Voila!  On to further tricks and traps.  At one point, exploding skeleton warriors animated by necromantic trap spells nearly killed Cog the warforged (by rolling a twenty on an attack roll) and required a miraculous magical repair by Gandy to save him.  That left the big metal man with a permanent irrational fear of skeletons.

Along the way, they encountered and had to overcome a bound female demon who had been imprisoned in the tower to keep watch over the property.  She was the slave of the Wizard Crane, builder of the tower long ago, who had then gone abroad and died in his semi-noble quest to slay a devil.  She told the adventurers a great deal about her former master and her imprisonment, monologuing  as villains will before killing and eating the adventurers.  She overdid it, though, accidentally revealing the presence in the room of the devil jar that enslaved her, and even more stupidly, revealing how to activate the jar to physically seal her inside like a genii in a lamp.

D&D Crane1

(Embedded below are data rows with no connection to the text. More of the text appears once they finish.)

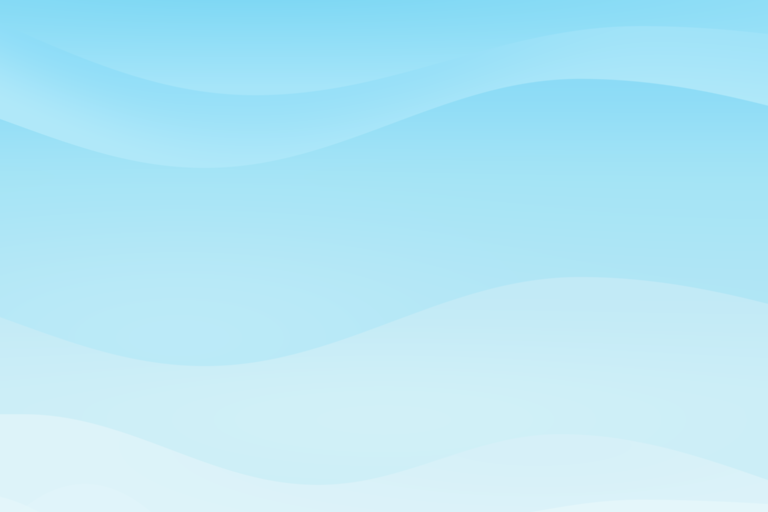
Give the GLSL for this background, as a Shadertoy shader.

```glsl
// Pale blue background of stacked, softly shaded waves.
// Each wave edge is a chain of cosine eases between crests and troughs;
// layers are painted from top to bottom, each with its own gradient.

const float ASPECT = 1.5;   // design space: x in 0..1.5, y in 0..1
const float PI = 3.14159;

const vec3 SKY_DEEP    = vec3(0.470, 0.838, 0.953);
const vec3 SKY_LIGHT   = vec3(0.650, 0.898, 0.978);
const vec3 BAND_DEEP   = vec3(0.590, 0.876, 0.971);
const vec3 BAND_LIGHT  = vec3(0.692, 0.911, 0.978);
const vec3 BAND_CORNER = vec3(0.550, 0.864, 0.970);
const vec3 SEA_DEEP    = vec3(0.545, 0.858, 0.965);
const vec3 SEA_MID     = vec3(0.645, 0.894, 0.962);
const vec3 SEA_PALE    = vec3(0.692, 0.900, 0.961);
const vec3 SEA_GLOW    = vec3(0.738, 0.920, 0.972);
const vec3 MIST_DEEP   = vec3(0.760, 0.917, 0.965);
const vec3 MIST_PALE   = vec3(0.798, 0.932, 0.968);
const vec3 MIST_GLOW   = vec3(0.824, 0.945, 0.969);
const vec3 FOAM_DEEP   = vec3(0.838, 0.942, 0.972);
const vec3 FOAM_PALE   = vec3(0.868, 0.953, 0.977);
const vec3 HILL        = vec3(0.894, 0.965, 0.982);

// Cosine step from 0 at a to 1 at b
float ease(float a, float b, float x) {
    return 0.5 - 0.5 * cos(PI * clamp((x - a) / (b - a), 0.0, 1.0));
}

// Height of a smooth curve through four successive extremes
float wave(float x, vec2 a, vec2 b, vec2 c, vec2 d) {
    return a.y + (b.y - a.y) * ease(a.x, b.x, x)
               + (c.y - b.y) * ease(b.x, c.x, x)
               + (d.y - c.y) * ease(c.x, d.x, x);
}

// Height of a rounded hill
float hill(float x, vec2 peak, float bend) {
    return peak.y - bend * (x - peak.x) * (x - peak.x);
}

// Smooth coverage of the area below an edge
float below(float edge, float y, float soft) {
    return smoothstep(-soft, soft, edge - y);
}

// Soft elliptical light
float glow(vec2 p, vec2 centre, vec2 radius) {
    vec2 q = (p - centre) / radius;
    return exp(-dot(q, q));
}

vec3 skyColor(vec2 p) {
    float d = length((p - vec2(0.5, 1.03)) * vec2(0.1, 1.0)) / 0.2;
    return mix(SKY_DEEP, SKY_LIGHT, clamp(d, 0.0, 1.0));
}

vec3 bandColor(vec2 p, float depth) {
    vec3 start = mix(BAND_CORNER, BAND_DEEP, smoothstep(0.0, 0.5, p.x));
    start = mix(start, BAND_LIGHT, 0.35 * smoothstep(0.8, 1.3, p.x));
    return mix(start, BAND_LIGHT, smoothstep(-0.02, 0.17, depth));
}

vec3 seaColor(vec2 p) {
    vec3 col = mix(SEA_MID, SEA_DEEP, smoothstep(0.62, 0.87, p.y));
    col = mix(SEA_PALE, col, smoothstep(0.40, 0.68, p.y));
    return mix(col, SEA_GLOW, 0.9 * glow(p, vec2(0.35, 0.34), vec2(0.55, 0.20)));
}

vec3 mistColor(vec2 p) {
    vec3 col = mix(MIST_PALE, MIST_DEEP, smoothstep(0.20, 0.45, p.y));
    return mix(col, MIST_GLOW, 0.8 * glow(p, vec2(0.75, 0.18), vec2(0.55, 0.12)));
}

vec3 foamColor(vec2 p) {
    float dim = glow(p, vec2(1.05, 0.13), vec2(0.55, 0.12));
    return mix(FOAM_PALE, FOAM_DEEP, dim);
}

void mainImage(out vec4 fragColor, in vec2 fragCoord) {
    vec2 p = fragCoord / iResolution.xy * vec2(ASPECT, 1.0);
    float soft = 1.0 / iResolution.y;

    // Wave edges; the sea and mist edges share one shape
    float bandEdge = wave(p.x, vec2(-0.479, 1.088), vec2(0.498, 0.814),
                               vec2(1.250, 0.949), vec2(2.470, 0.793));
    float seaEdge  = wave(p.x, vec2(-0.352, 0.846), vec2(0.400, 0.672),
                               vec2(1.133, 0.846), vec2(2.125, 0.672));
    float mistEdge = seaEdge - 0.387;
    float foamEdge = wave(p.x, vec2(0.045, 0.191), vec2(0.621, 0.053),
                               vec2(1.094, 0.152), vec2(1.906, -0.027));
    float rightHill = wave(p.x, vec2(0.85, -0.02), vec2(1.25, 0.024),
                                vec2(2.0, -0.01), vec2(3.0, -0.01));

    // Layers from back to front
    vec3 col = skyColor(p);
    col = mix(col, bandColor(p, bandEdge - p.y), below(bandEdge, p.y, soft));
    col = mix(col, seaColor(p),  below(seaEdge,  p.y, soft));
    col = mix(col, mistColor(p), below(mistEdge, p.y, soft));
    col = mix(col, foamColor(p), below(foamEdge, p.y, soft));

    // Faint hills along the bottom
    float midHill  = hill(p.x, vec2(0.166, 0.055), 3.3);
    float leftHill = hill(p.x, vec2(-0.06, 0.037), 2.0);
    col = mix(col, HILL, 0.4 * below(midHill, p.y, soft));
    col = mix(col, HILL, 0.8 * below(leftHill, p.y, soft));
    col = mix(col, HILL, below(rightHill, p.y, soft));

    fragColor = vec4(col, 1.0);
}
```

Finally, they found the teleport room in the top of the tower which zapped them to the dungeon under the earth where Crane’s ultimate treasure was kept.  It turned out to be a crystal ball which contained all the knowledge, memories, and experiences of Crane himself.  In fact, Crane’s entire life up to the point where he left on his fatal adventure took the form of Crane’s imprisoned self, longing to have someone to talk to again after hundreds of years of loneliness.  This proved to be a great boon to the magic users in the party, especially the half-elven wizardess Drualia.  So that adventure left the adventuring team with more than a mere heap of experience points.  It also gained them a crystal ball with an imprisoned sorcerer in it to talk too much and complain too much and teach them exotic and dangerous magic spells.

Like any three-session D & D adventure, this one was probably a lot more entertaining to play than it was to retell, but there it is, complete with the secrets that kept my players thinking about them for more than three weeks.

Leave a comment

Filed under Dungeons and Dragons, humor, magic, Paffooney